Comes in many flavours: top nav, left nav, primary nav, secondary nav, etc. It kind of speaks for itself – helps the user navigate through the site. Get it right and your visitors will be overjoyed and shower you with love. Get it wrong and, well, your visitors will get annoyed and click over to your competition.
This is a page that isn’t represented in the navigation. There’s no link to it, so search engines and visitors can’t find it without specifically being told where it is. It’s essentially a hidden page within the website. Why would you need orphan pages you might ask? You could have a marketing need such as a contest or a survey, or you could be trying to determine how much traffic is coming from a specific advertising campaign. It’s cloak-and-dagger stuff. Very James Bond. And importantly, very importantly, do not shed a tear for the orphan page—it has its purpose and is more than happy in its solitude.

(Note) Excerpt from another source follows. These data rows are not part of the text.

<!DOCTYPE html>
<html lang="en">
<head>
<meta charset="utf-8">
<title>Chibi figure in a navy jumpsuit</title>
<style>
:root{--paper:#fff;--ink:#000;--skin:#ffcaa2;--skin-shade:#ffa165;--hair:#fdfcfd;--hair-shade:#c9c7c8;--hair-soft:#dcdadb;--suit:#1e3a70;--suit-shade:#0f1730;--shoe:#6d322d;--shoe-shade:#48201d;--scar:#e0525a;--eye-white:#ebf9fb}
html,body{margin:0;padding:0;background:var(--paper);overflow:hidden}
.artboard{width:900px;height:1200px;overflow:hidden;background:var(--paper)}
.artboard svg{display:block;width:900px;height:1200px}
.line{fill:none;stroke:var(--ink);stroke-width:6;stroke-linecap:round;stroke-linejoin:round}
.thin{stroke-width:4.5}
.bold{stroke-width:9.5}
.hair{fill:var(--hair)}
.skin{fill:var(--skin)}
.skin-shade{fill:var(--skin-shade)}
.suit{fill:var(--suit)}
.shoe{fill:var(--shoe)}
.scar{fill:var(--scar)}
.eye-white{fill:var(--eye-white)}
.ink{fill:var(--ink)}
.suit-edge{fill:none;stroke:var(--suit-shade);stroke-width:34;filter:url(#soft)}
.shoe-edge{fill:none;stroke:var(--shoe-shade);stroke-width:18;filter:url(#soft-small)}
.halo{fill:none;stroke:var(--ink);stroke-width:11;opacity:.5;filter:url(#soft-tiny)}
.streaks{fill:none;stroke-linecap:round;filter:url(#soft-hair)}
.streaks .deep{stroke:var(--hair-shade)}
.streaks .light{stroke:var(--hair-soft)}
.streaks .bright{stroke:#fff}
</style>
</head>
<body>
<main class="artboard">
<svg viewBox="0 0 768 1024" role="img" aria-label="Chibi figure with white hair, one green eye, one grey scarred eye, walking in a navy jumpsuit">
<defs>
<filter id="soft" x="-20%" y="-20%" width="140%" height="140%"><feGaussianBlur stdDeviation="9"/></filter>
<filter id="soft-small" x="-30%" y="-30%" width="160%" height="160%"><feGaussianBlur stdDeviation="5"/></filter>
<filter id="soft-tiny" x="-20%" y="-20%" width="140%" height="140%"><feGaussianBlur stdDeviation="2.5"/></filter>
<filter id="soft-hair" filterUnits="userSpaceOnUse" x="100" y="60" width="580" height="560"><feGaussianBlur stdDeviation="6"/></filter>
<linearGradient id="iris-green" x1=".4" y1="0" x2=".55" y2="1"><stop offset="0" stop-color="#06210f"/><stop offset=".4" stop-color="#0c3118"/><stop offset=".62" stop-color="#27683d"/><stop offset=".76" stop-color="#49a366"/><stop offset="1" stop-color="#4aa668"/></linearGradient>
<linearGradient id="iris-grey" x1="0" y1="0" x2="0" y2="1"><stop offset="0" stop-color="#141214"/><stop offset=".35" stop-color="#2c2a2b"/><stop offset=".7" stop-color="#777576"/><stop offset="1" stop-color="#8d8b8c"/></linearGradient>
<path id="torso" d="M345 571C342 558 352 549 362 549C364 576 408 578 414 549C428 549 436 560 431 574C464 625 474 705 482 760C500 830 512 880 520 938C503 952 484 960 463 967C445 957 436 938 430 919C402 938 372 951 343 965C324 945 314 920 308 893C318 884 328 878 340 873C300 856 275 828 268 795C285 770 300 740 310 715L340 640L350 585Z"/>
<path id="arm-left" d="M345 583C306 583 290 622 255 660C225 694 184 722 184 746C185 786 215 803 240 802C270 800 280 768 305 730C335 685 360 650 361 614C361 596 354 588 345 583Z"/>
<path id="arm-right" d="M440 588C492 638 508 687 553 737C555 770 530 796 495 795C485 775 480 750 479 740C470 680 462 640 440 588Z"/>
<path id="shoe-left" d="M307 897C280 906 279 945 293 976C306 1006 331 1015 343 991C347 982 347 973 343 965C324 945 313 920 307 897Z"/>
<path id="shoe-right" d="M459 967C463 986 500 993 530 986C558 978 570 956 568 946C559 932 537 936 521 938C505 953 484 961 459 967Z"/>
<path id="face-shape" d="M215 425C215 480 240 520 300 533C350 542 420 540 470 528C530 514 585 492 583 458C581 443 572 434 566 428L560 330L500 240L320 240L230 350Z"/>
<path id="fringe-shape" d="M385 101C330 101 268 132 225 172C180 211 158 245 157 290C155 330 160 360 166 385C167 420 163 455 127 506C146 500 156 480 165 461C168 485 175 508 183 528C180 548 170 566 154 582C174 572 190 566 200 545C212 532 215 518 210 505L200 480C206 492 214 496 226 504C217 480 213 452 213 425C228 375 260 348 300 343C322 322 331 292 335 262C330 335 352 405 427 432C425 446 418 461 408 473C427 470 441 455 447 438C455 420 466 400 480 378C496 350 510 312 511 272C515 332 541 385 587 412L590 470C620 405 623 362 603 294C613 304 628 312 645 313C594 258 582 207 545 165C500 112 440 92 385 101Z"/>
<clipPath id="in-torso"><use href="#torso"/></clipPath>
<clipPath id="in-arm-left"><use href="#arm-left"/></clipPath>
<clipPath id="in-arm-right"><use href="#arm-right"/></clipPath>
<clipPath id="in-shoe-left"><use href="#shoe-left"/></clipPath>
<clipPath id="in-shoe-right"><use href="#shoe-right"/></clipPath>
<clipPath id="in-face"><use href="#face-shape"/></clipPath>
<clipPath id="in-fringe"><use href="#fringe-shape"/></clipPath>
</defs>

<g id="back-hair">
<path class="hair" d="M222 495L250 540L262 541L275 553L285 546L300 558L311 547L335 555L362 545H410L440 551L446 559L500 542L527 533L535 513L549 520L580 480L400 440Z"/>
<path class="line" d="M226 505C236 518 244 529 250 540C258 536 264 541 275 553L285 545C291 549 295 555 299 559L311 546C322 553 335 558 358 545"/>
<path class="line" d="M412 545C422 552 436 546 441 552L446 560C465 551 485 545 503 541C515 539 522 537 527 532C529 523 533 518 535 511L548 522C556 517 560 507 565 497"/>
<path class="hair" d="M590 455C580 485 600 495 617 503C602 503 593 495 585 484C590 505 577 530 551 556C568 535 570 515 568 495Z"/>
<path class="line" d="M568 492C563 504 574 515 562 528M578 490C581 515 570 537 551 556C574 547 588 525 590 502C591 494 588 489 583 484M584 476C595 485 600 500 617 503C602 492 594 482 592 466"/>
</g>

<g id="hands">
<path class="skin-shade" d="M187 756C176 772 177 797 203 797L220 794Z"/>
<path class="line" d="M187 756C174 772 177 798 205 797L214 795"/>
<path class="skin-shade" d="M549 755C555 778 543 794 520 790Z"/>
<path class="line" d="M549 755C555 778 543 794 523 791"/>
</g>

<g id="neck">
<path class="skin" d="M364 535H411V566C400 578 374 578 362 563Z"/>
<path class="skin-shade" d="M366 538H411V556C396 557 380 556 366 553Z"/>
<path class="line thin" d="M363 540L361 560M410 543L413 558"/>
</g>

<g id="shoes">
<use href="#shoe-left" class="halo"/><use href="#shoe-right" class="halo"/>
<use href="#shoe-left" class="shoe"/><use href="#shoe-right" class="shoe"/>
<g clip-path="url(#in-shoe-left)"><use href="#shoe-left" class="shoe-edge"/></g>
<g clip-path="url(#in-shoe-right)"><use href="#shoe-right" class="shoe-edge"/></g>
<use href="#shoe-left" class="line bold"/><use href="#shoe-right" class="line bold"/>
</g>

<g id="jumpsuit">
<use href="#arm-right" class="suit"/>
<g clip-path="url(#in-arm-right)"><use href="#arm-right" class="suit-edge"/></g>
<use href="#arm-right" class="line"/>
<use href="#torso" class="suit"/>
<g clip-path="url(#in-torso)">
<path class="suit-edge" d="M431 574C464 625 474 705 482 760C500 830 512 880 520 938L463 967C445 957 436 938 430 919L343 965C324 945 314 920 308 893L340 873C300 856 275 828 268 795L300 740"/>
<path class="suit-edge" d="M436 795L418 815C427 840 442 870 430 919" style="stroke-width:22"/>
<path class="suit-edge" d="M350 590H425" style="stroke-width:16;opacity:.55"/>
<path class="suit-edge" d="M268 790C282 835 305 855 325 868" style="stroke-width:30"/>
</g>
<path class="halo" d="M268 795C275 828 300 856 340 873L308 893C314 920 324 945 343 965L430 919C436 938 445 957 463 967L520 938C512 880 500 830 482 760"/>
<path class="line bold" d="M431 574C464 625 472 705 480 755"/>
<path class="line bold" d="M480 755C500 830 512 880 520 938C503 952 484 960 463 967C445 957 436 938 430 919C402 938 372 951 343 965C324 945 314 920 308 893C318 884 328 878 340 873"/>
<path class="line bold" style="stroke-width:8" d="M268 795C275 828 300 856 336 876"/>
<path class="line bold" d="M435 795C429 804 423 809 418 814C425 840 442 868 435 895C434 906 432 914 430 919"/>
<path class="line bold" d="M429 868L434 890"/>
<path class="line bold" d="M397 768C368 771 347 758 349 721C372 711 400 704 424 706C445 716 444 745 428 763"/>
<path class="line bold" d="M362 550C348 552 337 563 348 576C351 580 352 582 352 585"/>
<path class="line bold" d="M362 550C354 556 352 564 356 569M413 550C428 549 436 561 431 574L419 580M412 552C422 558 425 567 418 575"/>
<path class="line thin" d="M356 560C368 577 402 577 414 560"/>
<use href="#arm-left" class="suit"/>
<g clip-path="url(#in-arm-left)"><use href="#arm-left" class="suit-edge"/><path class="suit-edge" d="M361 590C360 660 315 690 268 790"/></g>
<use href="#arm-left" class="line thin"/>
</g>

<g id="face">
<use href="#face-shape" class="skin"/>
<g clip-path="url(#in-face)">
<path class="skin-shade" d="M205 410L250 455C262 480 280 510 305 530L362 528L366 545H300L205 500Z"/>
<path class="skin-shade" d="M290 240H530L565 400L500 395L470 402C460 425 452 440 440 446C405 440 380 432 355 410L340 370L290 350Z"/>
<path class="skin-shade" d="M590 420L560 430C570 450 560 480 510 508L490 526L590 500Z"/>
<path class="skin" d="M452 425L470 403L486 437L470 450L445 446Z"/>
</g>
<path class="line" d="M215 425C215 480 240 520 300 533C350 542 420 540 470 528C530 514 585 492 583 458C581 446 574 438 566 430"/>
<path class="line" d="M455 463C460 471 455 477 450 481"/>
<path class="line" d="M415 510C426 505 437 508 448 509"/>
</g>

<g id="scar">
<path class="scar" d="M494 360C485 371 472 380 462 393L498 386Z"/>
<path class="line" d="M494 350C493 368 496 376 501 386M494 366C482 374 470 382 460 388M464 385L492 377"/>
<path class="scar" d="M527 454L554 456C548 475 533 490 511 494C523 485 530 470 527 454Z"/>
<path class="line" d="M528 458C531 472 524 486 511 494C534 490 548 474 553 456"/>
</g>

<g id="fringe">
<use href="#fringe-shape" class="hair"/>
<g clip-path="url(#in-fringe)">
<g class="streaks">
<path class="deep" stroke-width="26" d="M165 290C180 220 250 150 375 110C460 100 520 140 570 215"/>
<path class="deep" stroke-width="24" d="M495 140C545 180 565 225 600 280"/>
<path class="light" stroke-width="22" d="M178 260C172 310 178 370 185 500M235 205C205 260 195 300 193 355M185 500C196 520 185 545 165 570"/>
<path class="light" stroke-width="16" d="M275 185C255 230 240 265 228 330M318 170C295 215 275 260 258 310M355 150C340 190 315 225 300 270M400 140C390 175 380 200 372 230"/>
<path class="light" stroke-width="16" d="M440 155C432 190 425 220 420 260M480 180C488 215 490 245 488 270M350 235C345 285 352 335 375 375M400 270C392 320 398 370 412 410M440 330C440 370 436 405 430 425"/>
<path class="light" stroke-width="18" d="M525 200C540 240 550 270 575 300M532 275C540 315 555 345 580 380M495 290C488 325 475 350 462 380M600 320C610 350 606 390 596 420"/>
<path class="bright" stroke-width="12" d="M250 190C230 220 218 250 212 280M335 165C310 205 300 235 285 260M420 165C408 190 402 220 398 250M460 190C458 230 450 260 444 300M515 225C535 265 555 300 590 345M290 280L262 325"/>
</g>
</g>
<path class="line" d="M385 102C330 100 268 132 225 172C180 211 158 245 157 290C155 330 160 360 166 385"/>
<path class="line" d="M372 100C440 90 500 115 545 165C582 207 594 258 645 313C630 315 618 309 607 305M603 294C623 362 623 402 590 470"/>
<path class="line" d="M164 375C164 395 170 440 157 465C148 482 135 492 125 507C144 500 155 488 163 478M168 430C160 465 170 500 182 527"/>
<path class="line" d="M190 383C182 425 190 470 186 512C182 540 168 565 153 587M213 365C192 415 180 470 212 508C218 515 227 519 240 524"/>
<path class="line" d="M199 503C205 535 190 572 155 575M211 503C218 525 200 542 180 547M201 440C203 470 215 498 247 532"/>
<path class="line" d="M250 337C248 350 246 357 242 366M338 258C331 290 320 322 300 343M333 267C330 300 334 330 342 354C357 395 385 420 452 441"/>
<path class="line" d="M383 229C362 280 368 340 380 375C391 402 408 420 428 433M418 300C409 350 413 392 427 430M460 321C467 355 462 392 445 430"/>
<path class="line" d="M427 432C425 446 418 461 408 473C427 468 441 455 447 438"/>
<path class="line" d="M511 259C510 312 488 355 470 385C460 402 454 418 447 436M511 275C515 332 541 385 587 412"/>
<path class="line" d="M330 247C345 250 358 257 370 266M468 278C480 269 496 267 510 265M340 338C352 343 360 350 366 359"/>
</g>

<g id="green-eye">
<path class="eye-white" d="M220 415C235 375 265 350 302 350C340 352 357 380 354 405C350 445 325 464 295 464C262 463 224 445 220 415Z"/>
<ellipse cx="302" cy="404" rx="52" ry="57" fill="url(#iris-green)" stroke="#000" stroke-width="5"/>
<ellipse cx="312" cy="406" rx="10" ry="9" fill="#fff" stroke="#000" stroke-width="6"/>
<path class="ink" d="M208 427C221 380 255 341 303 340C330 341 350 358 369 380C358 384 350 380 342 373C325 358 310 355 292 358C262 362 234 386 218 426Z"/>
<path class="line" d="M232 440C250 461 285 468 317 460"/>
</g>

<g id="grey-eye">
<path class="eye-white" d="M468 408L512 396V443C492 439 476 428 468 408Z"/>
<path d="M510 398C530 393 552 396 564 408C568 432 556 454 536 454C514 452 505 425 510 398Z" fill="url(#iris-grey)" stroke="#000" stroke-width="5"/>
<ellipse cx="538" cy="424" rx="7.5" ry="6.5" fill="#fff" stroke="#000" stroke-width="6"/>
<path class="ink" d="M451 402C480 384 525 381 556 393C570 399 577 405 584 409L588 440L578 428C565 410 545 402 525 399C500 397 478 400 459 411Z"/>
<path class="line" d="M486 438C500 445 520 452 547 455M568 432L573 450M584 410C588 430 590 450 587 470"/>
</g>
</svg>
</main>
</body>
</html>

PHP is an extremely popular (like over-20-million-ish-websites-popular) open-source programming language (like ASP.NET) used to create dynamic webpages. It is the “P” in the popular LAMP framework, which also includes Linux, Apache, and MySQL. (Get it? L. A. M… P!) Although this is how PHP is typically deployed, it also runs… Hey, do you know what? We’re almost at the end of our glossary, this definition is actually mega-boring, so what say that, like our definition of ASP.NET, you just give us a call if you really feel you need a detailed definition. Now, on to RSS! A real laugh fest, this one!
RSS (Really Sexy Syndication…er, make that Real Simple Syndication) is the standard for the syndication of web content. The most widespread usage of RSS is in the distribution of news on the Web. For example, if you wish to allow other sites to publish some of your content, or if you want individuals to be able to keep abreast of what you’re up to, you would create an RSS feed and register it with an RSS publisher (like feedburner.com). Syndicated content usually includes news-related matters such as headlines, news stories and event listings. It is, we are sad to say, yet another nail in the coffin of traditional newspapers.
Search Engine Optimization (SEO)
SEO is the process of increasing the amount of visitors to a website through high search engine result rankings. This is most commonly achieved by the use of keywords—words imbedded in your site’s headings and copy that you think browsers will type into search engines. If you own a pizza shop in Burlington, for example, then “pizza” and “Burlington” will be two of your main keywords because that’s what some dude in Burlington with the munchies will type into Google.
Simply put, sitemap is to website what table of contents is to book. It’s a page that lists all of the pages on a site, thus making it easier for you to find information on a site without having to navigate through a ton of pages. The sitemap also helps search engines find pages on your site. It is the perfect feature for those guys who refuse to ask for directions on a road trip, even if it means taking a wrong turn and getting lost. With your trusty sitemap, getting lost is simply not an option.
Short for Secure Sockets Layer, SSL is used for secure webpages like logins and for actions that require privacy, like financial transactions, as well as for transmitting private documents via the Internet. SSL requires a virtual certificate and uses a system that encrypts data. Many websites use this protocol to obtain confidential user information, such as credit card numbers. SSL “Tip O’ the Day?” Make sure that little padlock icon is locked before you type in your credit card number!
Widgets are functional web modules that support the other content on the page; modules that the user can interact with. Like a product or location finder, or a related links box. If you want to get really technical, they’re doothingys (aka thingamabobs) that help users interact with a website.
Want to Know More?
All this widget talk got you wanting more? We’d love to chat. Drop us a line.